ACTIVITY :: Give the number of lines in the data below where the word "valueNoise" appears, and nothing besides.

RECORDS SHOWN ::
────────────────────────────────────────

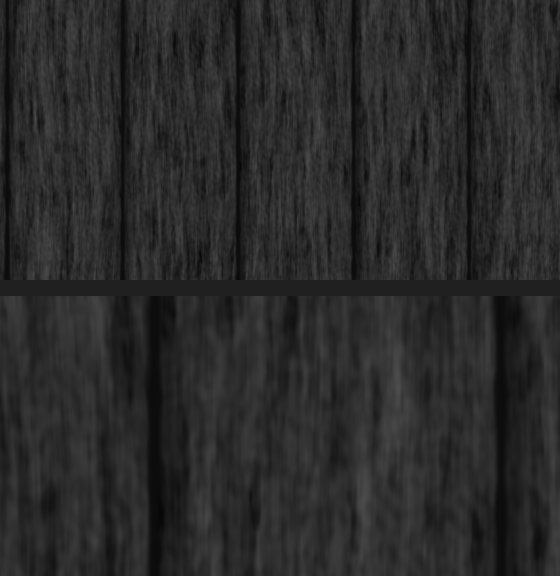
Top, the full canvas; bottom, a detail of the centre.
This texture is drawn by a Shadertoy shader. Its source:

```glsl
// Dark charcoal wall of upright wooden boards with fine grain and shaded grooves.

// Layout, in units of the canvas height
const float BOARD_PITCH  = 0.4123;
const float FIRST_GROOVE = 0.026;
const float GROOVE_HALF  = 0.011;   // half width of the dark core
const float SHADE_REACH  = 0.012;   // falloff of the soft shade beside it
const float LIP_WIDTH    = 0.034;   // dim bevel to the right of a groove
const float EDGE_WOBBLE  = 0.005;

// Grain frequencies (across, along)
const vec2 FIBRE_FREQ  = vec2(72.0, 6.5);
const vec2 STREAK_FREQ = vec2(20.0, 1.6);
const vec2 STAIN_FREQ  = vec2(48.0, 11.0);
const vec2 GRIT_FREQ   = vec2(125.0, 75.0);
const mat2 GRIT_TURN   = mat2(0.8, 0.6, -0.6, 0.8);

// Tones
const vec3  WOOD_TINT     = vec3(1.0, 1.0, 1.005);
const float WOOD_LEVEL    = 0.183;
const float FIBRE_AMOUNT  = 0.21;
const float STREAK_AMOUNT = 0.085;
const float GRIT_AMOUNT   = 0.055;
const float STAIN_AMOUNT  = 0.05;
const float BOARD_AMOUNT  = 0.008;
const float GROOVE_LEVEL  = 0.045;

float hash(vec2 p) {
    return fract(sin(dot(p, vec2(127.1, 311.7))) * 43758.5453);
}

float noise(vec2 p) {
    vec2 cell = floor(p);
    vec2 f = fract(p);
    f = f * f * (3.0 - 2.0 * f);
    float low  = mix(hash(cell), hash(cell + vec2(1.0, 0.0)), f.x);
    float high = mix(hash(cell + vec2(0.0, 1.0)), hash(cell + 1.0), f.x);
    return mix(low, high, f.y);
}

// Three octaves, normalised to 0..1
float fbm(vec2 p) {
    float sum = 0.0;
    float weight = 0.5;
    for (int i = 0; i < 3; i++) {
        sum += weight * noise(p);
        p = p * 2.03 + vec2(17.3, 9.1);
        weight *= 0.6;
    }
    return sum / 0.98;
}

// Brightness of the bare wood; each board has its own grain
float woodTone(vec2 p, float board) {
    float seed = hash(vec2(board, 4.7));
    vec2 q = p + vec2(3.0 * seed, 7.0 * seed);
    q.x += 0.03 * (noise(q * vec2(3.5, 1.8)) - 0.5);   // bend the fibres

    float fibre  = fbm(q * FIBRE_FREQ) - 0.5;
    float streak = fbm(q * STREAK_FREQ + 31.0) - 0.5;
    float grit   = noise(GRIT_TURN * (q * GRIT_FREQ)) - 0.5;
    float stain  = smoothstep(0.52, 0.75, fbm(q * STAIN_FREQ + 57.0));

    return WOOD_LEVEL
         + FIBRE_AMOUNT * fibre
         + STREAK_AMOUNT * streak
         + GRIT_AMOUNT * grit
         - STAIN_AMOUNT * stain
         + BOARD_AMOUNT * (seed - 0.5);
}

void mainImage(out vec4 fragColor, in vec2 fragCoord) {
    vec2 p = fragCoord / iResolution.y;

    // Board index and signed distance to the nearest groove
    float x = (p.x - FIRST_GROOVE) / BOARD_PITCH;
    float board = floor(x);
    float across = fract(x);
    float nearest = floor(x + 0.5);
    float d = (x - nearest) * BOARD_PITCH;

    float tone = woodTone(p, board);

    // Slight rounding of each board
    tone *= 0.95 + 0.06 * sin(3.14159 * across);

    // Dim bevel on the right side, worn unevenly from groove to groove
    float lipWear = mix(0.1, 0.22, hash(vec2(nearest, 8.3)));
    float lip = step(0.0, d) * (1.0 - smoothstep(0.6 * LIP_WIDTH, LIP_WIDTH, d));
    tone *= 1.0 - lipWear * lip;

    // Ragged dark groove with soft shade around it
    float ragged = noise(vec2(nearest * 5.3, p.y * 22.0)) - 0.5;
    float gap = abs(d) + EDGE_WOBBLE * ragged;
    tone *= 1.0 - 0.5 * exp(-max(gap, 0.0) / SHADE_REACH);
    float core = 1.0 - smoothstep(0.2 * GROOVE_HALF, GROOVE_HALF, gap);
    tone = mix(tone, GROOVE_LEVEL, 0.9 * core);

    fragColor = vec4(clamp(tone * WOOD_TINT, 0.0, 1.0), 1.0);
}
```
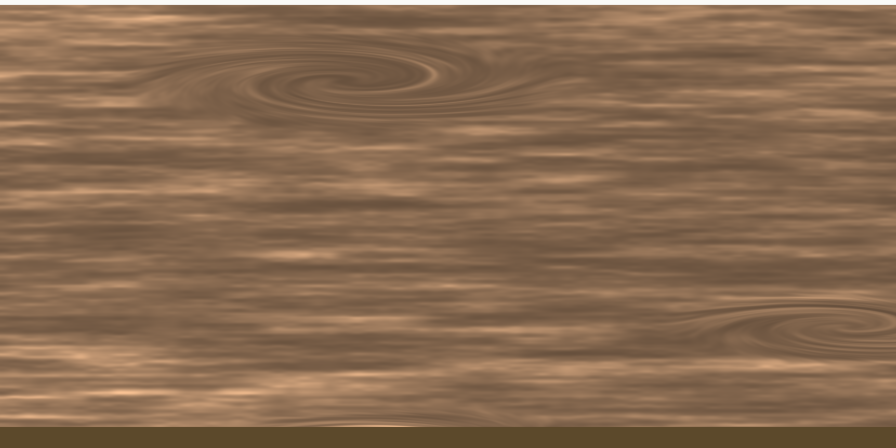
Write a Shadertoy shader that draws this texture.

```glsl
// Brown wood plank with fine horizontal grain, swirling knots and a dark lower edge.

const vec3 WOOD = vec3(0.537, 0.418, 0.317);
const vec3 EDGE = vec3(0.36, 0.285, 0.167);
const vec3 PAPER = vec3(0.98, 0.98, 0.97);
const float EDGE_TOP = 0.047;
const float PLANK_TOP = 0.989;

// Integer hash of a lattice cell, 0 to 1
float hash(vec2 cell) {
    uvec2 u = uvec2(ivec2(cell)) * uvec2(1597u, 3812u + 1u);
    uint n = (u.x ^ (u.y << 8)) * 747796u + u.y;
    n = (n ^ (n >> 15)) * 73244475u;
    n = (n ^ (n >> 13)) * 19349663u;
    n ^= n >> 16;
    return float(n & 65535u) / 65535.0;
}

float valueNoise(vec2 p) {
    vec2 cell = floor(p);
    vec2 f = fract(p);
    f = f * f * (3.0 - 2.0 * f);
    float low = mix(hash(cell), hash(cell + vec2(1, 0)), f.x);
    float high = mix(hash(cell + vec2(0, 1)), hash(cell + vec2(1, 1)), f.x);
    return mix(low, high, f.y);
}

// Turns the grain inside an ellipse, most strongly at its centre
vec2 twist(vec2 p, vec2 centre, vec2 radii, float turn) {
    vec2 q = (p - centre) / radii;
    float falloff = max(1.0 - length(q), 0.0);
    float angle = turn * falloff * falloff;
    float c = cos(angle);
    float s = sin(angle);
    return centre + radii * vec2(c * q.x - s * q.y, s * q.x + c * q.y);
}

// Stretched noise layers, from broad bands to thin fibres
float grain(vec2 p) {
    p.y += 0.008 * valueNoise(p * vec2(3.0, 6.0));
    float sum = 0.18 * valueNoise(p * vec2(1.2, 13.0));
    sum += 0.27 * valueNoise(p * vec2(2.2, 36.0) + 17.3);
    sum += 0.30 * valueNoise(p * vec2(5.0, 72.0) + 41.7);
    sum += 0.17 * valueNoise(p * vec2(11.0, 125.0) + 73.1);
    sum += 0.08 * valueNoise(p * vec2(34.0, 150.0) + 95.9);
    return sum - 0.5;
}

vec3 woodColor(float tone) {
    return WOOD * exp(1.2 * tone + 1.2 * tone * tone);
}

void mainImage(out vec4 fragColor, in vec2 fragCoord) {
    vec2 p = fragCoord / iResolution.y;
    float soft = 0.7 / iResolution.y;

    // Knots
    vec2 q = twist(p, vec2(0.78, 0.82), vec2(0.52, 0.115), 5.2);
    q = twist(q, vec2(1.89, 0.27), vec2(0.42, 0.085), 5.0);
    q = twist(q, vec2(0.92, 0.01), vec2(0.45, 0.085), 4.5);

    // Plank and its borders
    vec3 color = woodColor(grain(q));
    color = mix(EDGE, color, smoothstep(-soft, soft, p.y - EDGE_TOP));
    color = mix(color, PAPER, smoothstep(-soft, soft, p.y - PLANK_TOP));
    fragColor = vec4(color, 1.0);
}
```
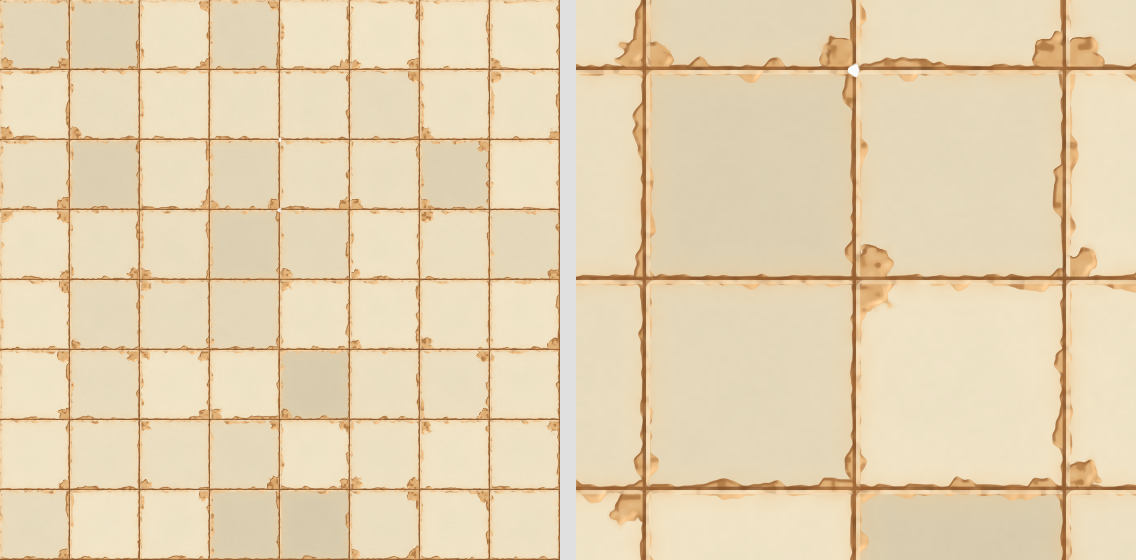
Left: the whole. Right: its middle third, enlarged.
This texture is drawn by a Shadertoy shader. Its source:

```glsl
const float TILES = 8.0;
const vec3 CREAM = vec3(0.940, 0.892, 0.780);
const vec3 STONE = vec3(0.835, 0.785, 0.670);
const vec3 STAIN = vec3(0.920, 0.770, 0.570);
const vec3 OCHRE = vec3(0.830, 0.610, 0.360);
const vec3 RUST = vec3(0.600, 0.370, 0.180);
const vec3 UMBER = vec3(0.480, 0.310, 0.170);
const vec3 GLINT = vec3(0.970, 0.910, 0.790);

float hash(vec2 p) {
    return fract(sin(dot(p, vec2(12.9898, 78.233))) * 43758.5453);
}

// Value noise that wraps after a whole number of cells
float noise(vec2 p, float period) {
    vec2 i = floor(p), f = fract(p);
    f = f * f * (3.0 - 2.0 * f);
    vec2 a = mod(i, period), b = mod(i + 1.0, period);
    return mix(mix(hash(a), hash(vec2(b.x, a.y)), f.x),
               mix(hash(vec2(a.x, b.y)), hash(b), f.x), f.y);
}

// Coverage of a line of the given width, measured from an edge
float line(float dist, float width, float aa) {
    return 1.0 - smoothstep(width - 0.5 * aa, width + 0.5 * aa, dist);
}

// Depth of material lost along one side
float sideLoss(float dist, float along, float seed) {
    float broad = noise(vec2(along * 8.0, seed), 4096.0);
    float fine = noise(vec2(along * 27.0, seed + 53.0), 4096.0);
    return 0.012 + 0.036 * smoothstep(0.58, 0.92, broad) + 0.018 * fine - dist;
}

// Depth of a ragged corner break; q is measured inward from the corner
float cornerLoss(vec2 q, float chance, vec2 seed) {
    float size = mix(0.070, 0.115, hash(seed + 4.7));
    float ragged = noise(q * 24.0 + seed * 19.0, 4096.0) - 0.5;
    float lobe = size - length(q - 0.065) + 0.070 * ragged;
    return hash(seed) < chance ? lobe : -1.0;
}

// Positive inside chipped areas
float wear(vec2 p, vec2 id) {
    vec4 sides = vec4(p, 1.0 - p);
    vec4 chances = vec4(0.27, 0.27, 0.11, 0.20);
    float loss = -1.0;
    for (int i = 0; i < 4; i++) {
        float k = float(i);
        float along = i % 2 == 0 ? p.y : p.x;
        float seed = id.x * 37.0 + id.y * 301.0 + k * 7.0;
        vec2 corner = vec2(float(i % 2), float(i / 2));
        loss = max(loss, sideLoss(sides[i], along, seed));
        loss = max(loss, cornerLoss(abs(p - corner), chances[i], id + 11.0 * k + 3.0));
    }
    return loss;
}

// Glaze tone, a little greyer towards the middle of the tile
vec3 glaze(vec2 uv, vec2 id, float inset) {
    float age = hash(id + 31.0);
    float cloud = noise(uv * 40.0, 40.0) - 0.5;
    float grain = noise(uv * 256.0, 256.0) - 0.5;
    float tone = 0.75 * pow(age, 5.0) + 0.20 * age;
    vec3 color = mix(CREAM, STONE, tone);
    color += vec3(0.022, 0.014, 0.006) * exp(-inset * 8.0);
    return color + 0.007 * cloud + 0.008 * grain;
}

// Ochre body of a chip, shaded from its slope
vec3 brokenClay(float relief, float grit) {
    vec3 color = mix(OCHRE, STAIN, 0.65 * grit);
    color = mix(color, RUST, 0.85 * smoothstep(0.10, 0.95, -relief));
    color = mix(color, RUST, 0.60 * smoothstep(0.40, 0.10, grit));
    return color + 0.08 * max(relief, 0.0);
}

void mainImage(out vec4 fragColor, in vec2 fragCoord) {
    vec2 uv = fragCoord / iResolution.xy;
    vec2 grid = uv * TILES;
    vec2 id = mod(floor(grid), TILES);
    vec2 p = fract(grid);
    float aa = 1.5 * TILES / min(iResolution.x, iResolution.y);
    vec2 inner = min(p, 1.0 - p);
    float inset = min(inner.x, inner.y);
    float mottled = noise(uv * 96.0, 96.0);

    // Glazed face and the stain creeping in from its border
    vec3 color = glaze(uv, id, inset);
    float stain = exp(-inset * 24.0) * mix(0.25, 0.90, mottled);
    color = mix(color, STAIN, stain);

    // Chipped edges and corners, lit from the upper left
    float depth = wear(p, id);
    float next = wear(p + vec2(0.016, -0.016), id);
    float slope = clamp(depth, -0.02, 0.024) - clamp(next, -0.02, 0.024);
    float grit = noise(uv * 224.0, 224.0);
    float chipped = smoothstep(-0.5 * aa, 0.5 * aa, depth);
    float rim = exp(-abs(depth) * 60.0) * step(0.08, inset + depth);
    color = mix(color, STAIN, 0.50 * rim);
    color = mix(color, brokenClay(slope / 0.02, grit), 0.92 * chipped);

    // Soft bevel at the left and top, thin joint at the right and bottom
    float bevel = max(line(p.x, 0.020, aa), line(1.0 - p.y, 0.020, aa));
    float joint = max(line(1.0 - p.x, 0.016, aa), line(p.y, 0.016, aa));
    color = mix(color, GLINT, bevel * mix(0.80, 0.35, mottled));
    color = mix(color, mix(UMBER, RUST, mottled), mix(0.90, 0.65, grit) * joint);

    // Rounded tile corners, very few of them broken through to white
    vec2 bend = max(0.045 - inner, 0.0);
    float node = smoothstep(-0.5 * aa, 0.5 * aa, length(bend) - 0.045);
    color = mix(color, RUST, 0.50 * node);
    vec2 crossing = mod(floor(grid + 0.5), TILES);
    float gap = length(fract(grid + 0.5) - 0.5) + 0.030 * grit;
    float bare = line(gap, 0.040, aa) * step(0.93, hash(crossing + 67.0));
    color = mix(color, vec3(0.98), bare);

    fragColor = vec4(clamp(color, 0.0, 1.0), 1.0);
}
```
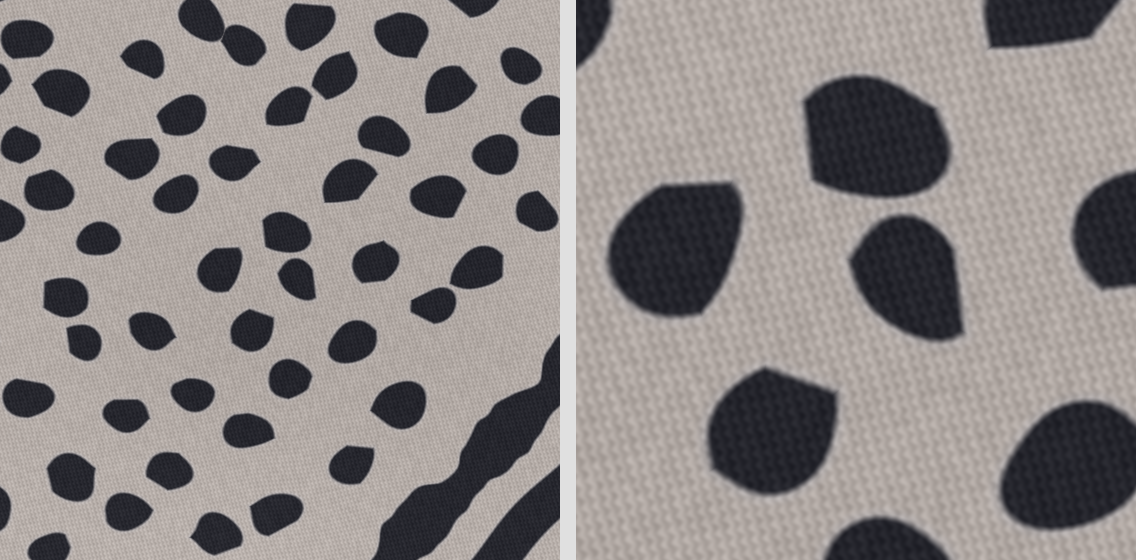
Left: the whole. Right: its middle third, enlarged.
A Shadertoy shader for this pattern:

```glsl
float hash(vec2 p) {
    return fract(sin(dot(p, vec2(127.1, 311.7))) * 43758.5453);
}

float noise(vec2 p) {
    vec2 i = floor(p), f = fract(p);
    f = f * f * (3.0 - 2.0 * f);
    return mix(mix(hash(i), hash(i + vec2(1, 0)), f.x),
               mix(hash(i + vec2(0, 1)), hash(i + vec2(1, 1)), f.x), f.y);
}

mat2 rotation(float a) {
    float c = cos(a), s = sin(a);
    return mat2(c, s, -s, c);
}

// x runs along the brush bands, y across them, positive on the spotted side
vec2 bandSpace(vec2 p) {
    p -= vec2(0.69, 0.0);
    return vec2(dot(p, vec2(0.68, 0.73)), dot(p, vec2(-0.73, 0.68)));
}

// Uneven blob: flattened ellipse with one pointed corner and one cut side
float spot(vec2 p, vec2 id) {
    float radius = 0.033 + 0.011 * hash(id + 3.1);
    p = rotation((hash(id + 5.7) - 0.5) * 1.7) * p;
    p /= vec2(1.13, 0.9);
    float a = atan(p.y, p.x);
    float tip = 6.2832 * hash(id + 9.2);
    float fromTip = abs(mod(a - tip + 3.1416, 6.2832) - 3.1416);
    float outline = 1.0 + 0.06 * sin(2.0 * a + 6.3 * hash(id + 11.4))
                  + 0.05 * sin(3.0 * a + 6.3 * hash(id + 13.8))
                  + 0.36 * hash(id + 17.3) * exp(-3.5 * fromTip);
    float cutAngle = tip + 1.2 + 2.5 * hash(id + 19.6);
    float cut = dot(p, vec2(cos(cutAngle), sin(cutAngle)))
              - radius * (0.72 + 0.3 * hash(id + 23.5));
    return max(length(p) - radius * outline, cut);
}

// Jittered, tilted grid of spots that stops short of the bands
float spots(vec2 p) {
    mat2 tilt = rotation(0.62);
    vec2 base = floor(p * tilt / 0.135);
    float d = 1.0;
    for (int y = -1; y <= 1; y++)
    for (int x = -1; x <= 1; x++) {
        vec2 id = base + vec2(x, y);
        vec2 jitter = vec2(hash(id), hash(id + 41.3)) - 0.5;
        vec2 center = tilt * ((id + 0.5 + 0.46 * jitter) * 0.135);
        if (bandSpace(center).y > 0.115) d = min(d, spot(p - center, id));
    }
    return d;
}

// Two ragged diagonal strokes with knobs along their edges
float bands(vec2 p) {
    vec2 b = bandSpace(p);
    float wobble = 0.012 * (noise(b.xx * 24.0 + 4.0) - 0.5);
    float upper = 0.037 + 0.011 * cos(28.5 * (b.x - 0.085))
                + 0.004 * sin(57.0 * b.x) + wobble;
    float lower = -0.044 - 0.01 * cos(29.0 * (b.x - 0.09)) + wobble;
    float wide = max(b.y - upper, lower - b.y);
    float narrow = abs(b.y + 0.143 + 0.006 * sin(21.0 * b.x)) - 0.037;
    return min(wide, narrow);
}

// Fine slanted ribs crossed by weaker threads, roughly -1 to 1
float weave(vec2 p) {
    p += 0.006 * vec2(noise(p * 9.0), noise(p * 9.0 + 31.0));
    float rib = p.x * 145.0 + p.y * 40.0;
    float thread = p.y * 130.0 - p.x * 20.0;
    float grain = noise(vec2(rib * 2.0, thread)) - 0.5;
    return 0.5 * sin(6.2832 * rib + 0.8 * sin(6.2832 * thread))
         + 0.25 * sin(6.2832 * thread) + 0.9 * grain;
}

void mainImage(out vec4 fragColor, in vec2 fragCoord) {
    vec2 uv = fragCoord / iResolution.y;
    float cloth = weave(uv);
    float light = noise(uv * 2.5 + 7.0) - 0.5;

    // Warm grey ground and navy print share the same threads
    vec3 ground = vec3(0.705, 0.672, 0.652) + 0.062 * cloth + 0.04 * light;
    vec3 ink = vec3(0.148, 0.15, 0.178) + 0.035 * cloth + 0.015 * light;

    // Print with a soft edge and a faint cool rim
    float d = min(spots(uv), bands(uv));
    float soft = max(0.003, 0.8 / iResolution.y);
    ground += vec3(0.0, 0.012, 0.03) * (1.0 - smoothstep(0.0, 0.009, d));
    vec3 color = mix(ink, ground, smoothstep(-soft, soft, d));

    fragColor = vec4(color, 1.0);
}
```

────────────────────────────────────────

FINISHED TASK :: 7